_Assigned task_:
In the records that follow, show each line where the word "rounded" is present.

== Segment start ==

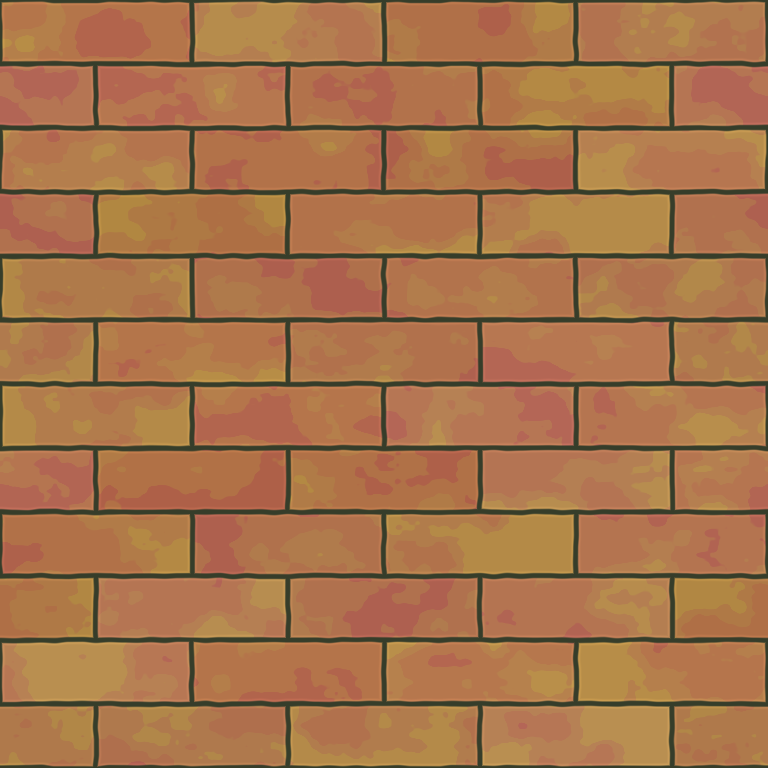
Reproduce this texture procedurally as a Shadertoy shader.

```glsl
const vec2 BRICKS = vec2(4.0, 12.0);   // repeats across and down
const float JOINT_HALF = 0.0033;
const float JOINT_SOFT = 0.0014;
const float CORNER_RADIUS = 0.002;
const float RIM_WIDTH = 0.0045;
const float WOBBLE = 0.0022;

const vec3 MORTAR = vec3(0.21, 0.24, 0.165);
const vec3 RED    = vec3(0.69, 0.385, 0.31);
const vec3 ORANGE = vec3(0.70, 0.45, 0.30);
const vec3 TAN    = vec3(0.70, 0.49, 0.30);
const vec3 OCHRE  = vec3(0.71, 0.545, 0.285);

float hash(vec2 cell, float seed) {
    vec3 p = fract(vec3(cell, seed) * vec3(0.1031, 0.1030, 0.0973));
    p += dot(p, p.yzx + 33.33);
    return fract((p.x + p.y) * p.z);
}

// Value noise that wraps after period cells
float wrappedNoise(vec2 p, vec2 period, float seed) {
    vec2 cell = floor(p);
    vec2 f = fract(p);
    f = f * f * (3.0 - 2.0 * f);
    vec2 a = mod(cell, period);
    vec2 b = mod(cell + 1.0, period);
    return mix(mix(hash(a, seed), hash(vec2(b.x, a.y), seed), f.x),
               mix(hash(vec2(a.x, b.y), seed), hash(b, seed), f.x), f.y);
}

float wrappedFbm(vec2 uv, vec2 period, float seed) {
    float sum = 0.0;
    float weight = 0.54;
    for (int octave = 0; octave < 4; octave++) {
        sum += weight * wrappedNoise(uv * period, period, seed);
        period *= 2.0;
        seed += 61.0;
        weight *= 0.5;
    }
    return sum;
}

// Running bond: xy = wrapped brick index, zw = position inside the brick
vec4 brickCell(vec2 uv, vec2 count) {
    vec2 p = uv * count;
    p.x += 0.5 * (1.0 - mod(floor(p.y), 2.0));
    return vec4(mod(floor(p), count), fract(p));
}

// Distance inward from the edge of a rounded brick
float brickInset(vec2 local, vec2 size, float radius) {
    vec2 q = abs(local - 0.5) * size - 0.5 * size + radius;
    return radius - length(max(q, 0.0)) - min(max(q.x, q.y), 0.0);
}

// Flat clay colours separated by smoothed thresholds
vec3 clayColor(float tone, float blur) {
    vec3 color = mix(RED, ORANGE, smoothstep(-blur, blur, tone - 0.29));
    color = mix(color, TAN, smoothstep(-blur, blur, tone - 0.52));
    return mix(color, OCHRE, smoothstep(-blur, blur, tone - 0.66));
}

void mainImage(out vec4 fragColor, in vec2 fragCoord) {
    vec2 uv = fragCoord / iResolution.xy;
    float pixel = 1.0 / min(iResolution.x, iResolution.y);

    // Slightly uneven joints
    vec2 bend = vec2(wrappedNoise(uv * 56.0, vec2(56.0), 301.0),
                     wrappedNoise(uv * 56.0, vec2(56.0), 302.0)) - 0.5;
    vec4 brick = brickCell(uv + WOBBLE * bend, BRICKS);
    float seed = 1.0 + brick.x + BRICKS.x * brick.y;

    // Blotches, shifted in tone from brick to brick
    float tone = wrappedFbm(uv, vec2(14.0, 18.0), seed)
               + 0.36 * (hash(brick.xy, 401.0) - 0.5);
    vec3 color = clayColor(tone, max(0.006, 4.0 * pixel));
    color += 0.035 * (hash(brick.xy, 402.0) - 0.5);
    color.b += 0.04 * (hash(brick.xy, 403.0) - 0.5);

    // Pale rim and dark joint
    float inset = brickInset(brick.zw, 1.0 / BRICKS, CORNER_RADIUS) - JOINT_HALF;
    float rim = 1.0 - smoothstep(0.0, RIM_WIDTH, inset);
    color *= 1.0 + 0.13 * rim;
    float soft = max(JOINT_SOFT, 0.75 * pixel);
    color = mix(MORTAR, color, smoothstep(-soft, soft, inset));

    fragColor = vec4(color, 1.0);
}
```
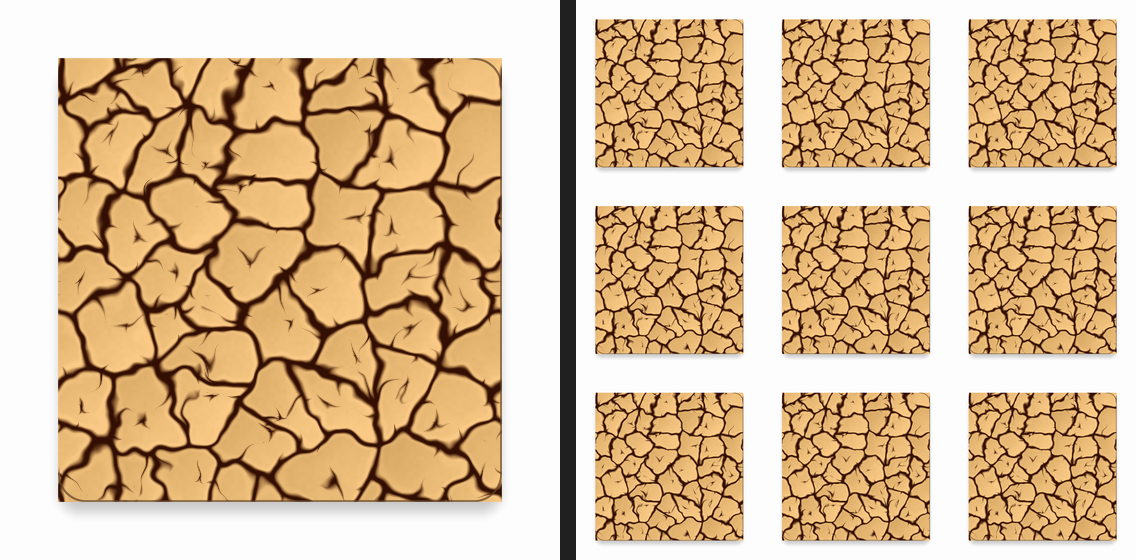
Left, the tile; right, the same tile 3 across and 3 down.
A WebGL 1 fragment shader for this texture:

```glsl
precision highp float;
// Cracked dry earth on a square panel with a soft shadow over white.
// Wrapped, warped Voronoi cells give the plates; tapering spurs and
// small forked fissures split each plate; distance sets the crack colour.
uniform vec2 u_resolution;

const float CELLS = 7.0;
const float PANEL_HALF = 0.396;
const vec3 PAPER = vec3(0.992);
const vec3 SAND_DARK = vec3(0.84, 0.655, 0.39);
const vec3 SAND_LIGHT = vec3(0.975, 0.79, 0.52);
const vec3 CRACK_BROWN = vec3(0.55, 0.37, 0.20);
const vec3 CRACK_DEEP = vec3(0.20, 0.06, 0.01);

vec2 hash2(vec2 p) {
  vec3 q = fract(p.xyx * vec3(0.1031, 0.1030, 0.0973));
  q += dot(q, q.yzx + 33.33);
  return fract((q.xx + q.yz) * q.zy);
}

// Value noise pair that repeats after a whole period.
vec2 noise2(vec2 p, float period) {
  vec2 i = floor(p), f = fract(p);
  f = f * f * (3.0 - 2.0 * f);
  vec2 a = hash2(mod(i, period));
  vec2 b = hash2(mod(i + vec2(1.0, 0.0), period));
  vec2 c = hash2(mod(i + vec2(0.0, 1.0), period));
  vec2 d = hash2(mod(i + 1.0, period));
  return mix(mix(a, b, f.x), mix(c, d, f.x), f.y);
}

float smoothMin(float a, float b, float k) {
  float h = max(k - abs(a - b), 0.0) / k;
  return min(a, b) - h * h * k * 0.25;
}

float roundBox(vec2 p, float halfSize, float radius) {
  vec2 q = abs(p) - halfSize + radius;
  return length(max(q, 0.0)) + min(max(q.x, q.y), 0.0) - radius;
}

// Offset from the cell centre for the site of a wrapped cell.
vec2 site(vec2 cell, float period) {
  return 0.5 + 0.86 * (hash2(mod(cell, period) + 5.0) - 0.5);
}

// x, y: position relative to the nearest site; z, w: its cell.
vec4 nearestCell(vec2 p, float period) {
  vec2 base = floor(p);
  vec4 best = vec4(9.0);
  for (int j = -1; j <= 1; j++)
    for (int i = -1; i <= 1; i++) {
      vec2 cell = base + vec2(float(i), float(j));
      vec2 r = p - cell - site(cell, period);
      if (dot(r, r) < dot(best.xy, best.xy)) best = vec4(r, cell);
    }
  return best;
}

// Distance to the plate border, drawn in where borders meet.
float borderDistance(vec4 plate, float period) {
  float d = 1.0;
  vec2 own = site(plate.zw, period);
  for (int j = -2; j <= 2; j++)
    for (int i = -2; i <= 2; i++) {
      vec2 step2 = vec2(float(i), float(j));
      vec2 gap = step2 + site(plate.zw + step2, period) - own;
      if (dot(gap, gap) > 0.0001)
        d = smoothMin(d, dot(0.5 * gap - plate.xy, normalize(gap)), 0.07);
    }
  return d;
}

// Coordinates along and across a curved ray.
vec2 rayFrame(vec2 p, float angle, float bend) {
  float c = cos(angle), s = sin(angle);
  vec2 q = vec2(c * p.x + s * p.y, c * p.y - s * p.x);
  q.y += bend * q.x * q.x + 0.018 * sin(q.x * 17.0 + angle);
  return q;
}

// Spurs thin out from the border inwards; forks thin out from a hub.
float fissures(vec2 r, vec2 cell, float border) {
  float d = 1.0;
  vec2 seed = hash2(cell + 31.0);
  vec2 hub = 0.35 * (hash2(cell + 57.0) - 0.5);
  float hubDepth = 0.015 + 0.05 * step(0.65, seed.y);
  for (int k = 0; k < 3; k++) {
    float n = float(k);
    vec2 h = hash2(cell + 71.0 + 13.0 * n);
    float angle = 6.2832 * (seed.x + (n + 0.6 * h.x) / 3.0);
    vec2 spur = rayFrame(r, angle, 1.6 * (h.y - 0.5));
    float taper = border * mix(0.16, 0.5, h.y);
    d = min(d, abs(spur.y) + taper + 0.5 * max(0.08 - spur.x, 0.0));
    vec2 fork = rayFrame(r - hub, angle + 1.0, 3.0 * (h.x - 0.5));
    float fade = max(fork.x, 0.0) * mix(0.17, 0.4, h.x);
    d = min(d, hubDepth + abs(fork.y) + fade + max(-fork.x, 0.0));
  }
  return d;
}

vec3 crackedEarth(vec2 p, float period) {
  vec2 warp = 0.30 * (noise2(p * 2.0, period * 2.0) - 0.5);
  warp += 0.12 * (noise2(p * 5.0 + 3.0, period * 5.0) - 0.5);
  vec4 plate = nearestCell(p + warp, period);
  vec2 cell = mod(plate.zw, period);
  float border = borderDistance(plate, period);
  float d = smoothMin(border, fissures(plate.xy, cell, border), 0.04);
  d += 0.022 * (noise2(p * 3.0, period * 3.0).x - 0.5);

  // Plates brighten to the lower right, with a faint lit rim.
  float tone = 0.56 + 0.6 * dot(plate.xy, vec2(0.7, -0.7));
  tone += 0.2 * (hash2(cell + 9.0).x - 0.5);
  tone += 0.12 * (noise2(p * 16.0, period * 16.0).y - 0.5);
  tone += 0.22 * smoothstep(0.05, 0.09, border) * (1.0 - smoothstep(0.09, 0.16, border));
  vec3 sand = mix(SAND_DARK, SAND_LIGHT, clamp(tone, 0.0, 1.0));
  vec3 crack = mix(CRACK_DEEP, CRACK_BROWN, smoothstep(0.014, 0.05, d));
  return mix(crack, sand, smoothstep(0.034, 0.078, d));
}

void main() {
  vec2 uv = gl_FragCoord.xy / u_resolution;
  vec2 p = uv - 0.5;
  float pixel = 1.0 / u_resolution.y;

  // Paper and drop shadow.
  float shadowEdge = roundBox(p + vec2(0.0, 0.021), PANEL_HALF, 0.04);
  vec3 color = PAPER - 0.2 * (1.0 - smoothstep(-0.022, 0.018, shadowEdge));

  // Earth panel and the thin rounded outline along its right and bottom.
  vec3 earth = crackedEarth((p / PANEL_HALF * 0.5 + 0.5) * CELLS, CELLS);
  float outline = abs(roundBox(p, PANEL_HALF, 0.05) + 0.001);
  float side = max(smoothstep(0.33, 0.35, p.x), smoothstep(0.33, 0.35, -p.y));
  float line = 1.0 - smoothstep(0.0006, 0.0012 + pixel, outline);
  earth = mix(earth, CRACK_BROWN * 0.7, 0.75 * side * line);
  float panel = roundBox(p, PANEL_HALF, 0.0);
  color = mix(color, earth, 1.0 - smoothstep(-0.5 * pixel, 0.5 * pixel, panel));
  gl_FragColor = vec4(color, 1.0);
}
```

== Segment end ==

_Answer to the problem_:
// Distance inward from the edge of a rounded brick
  // Earth panel and the thin rounded outline along its right and bottom.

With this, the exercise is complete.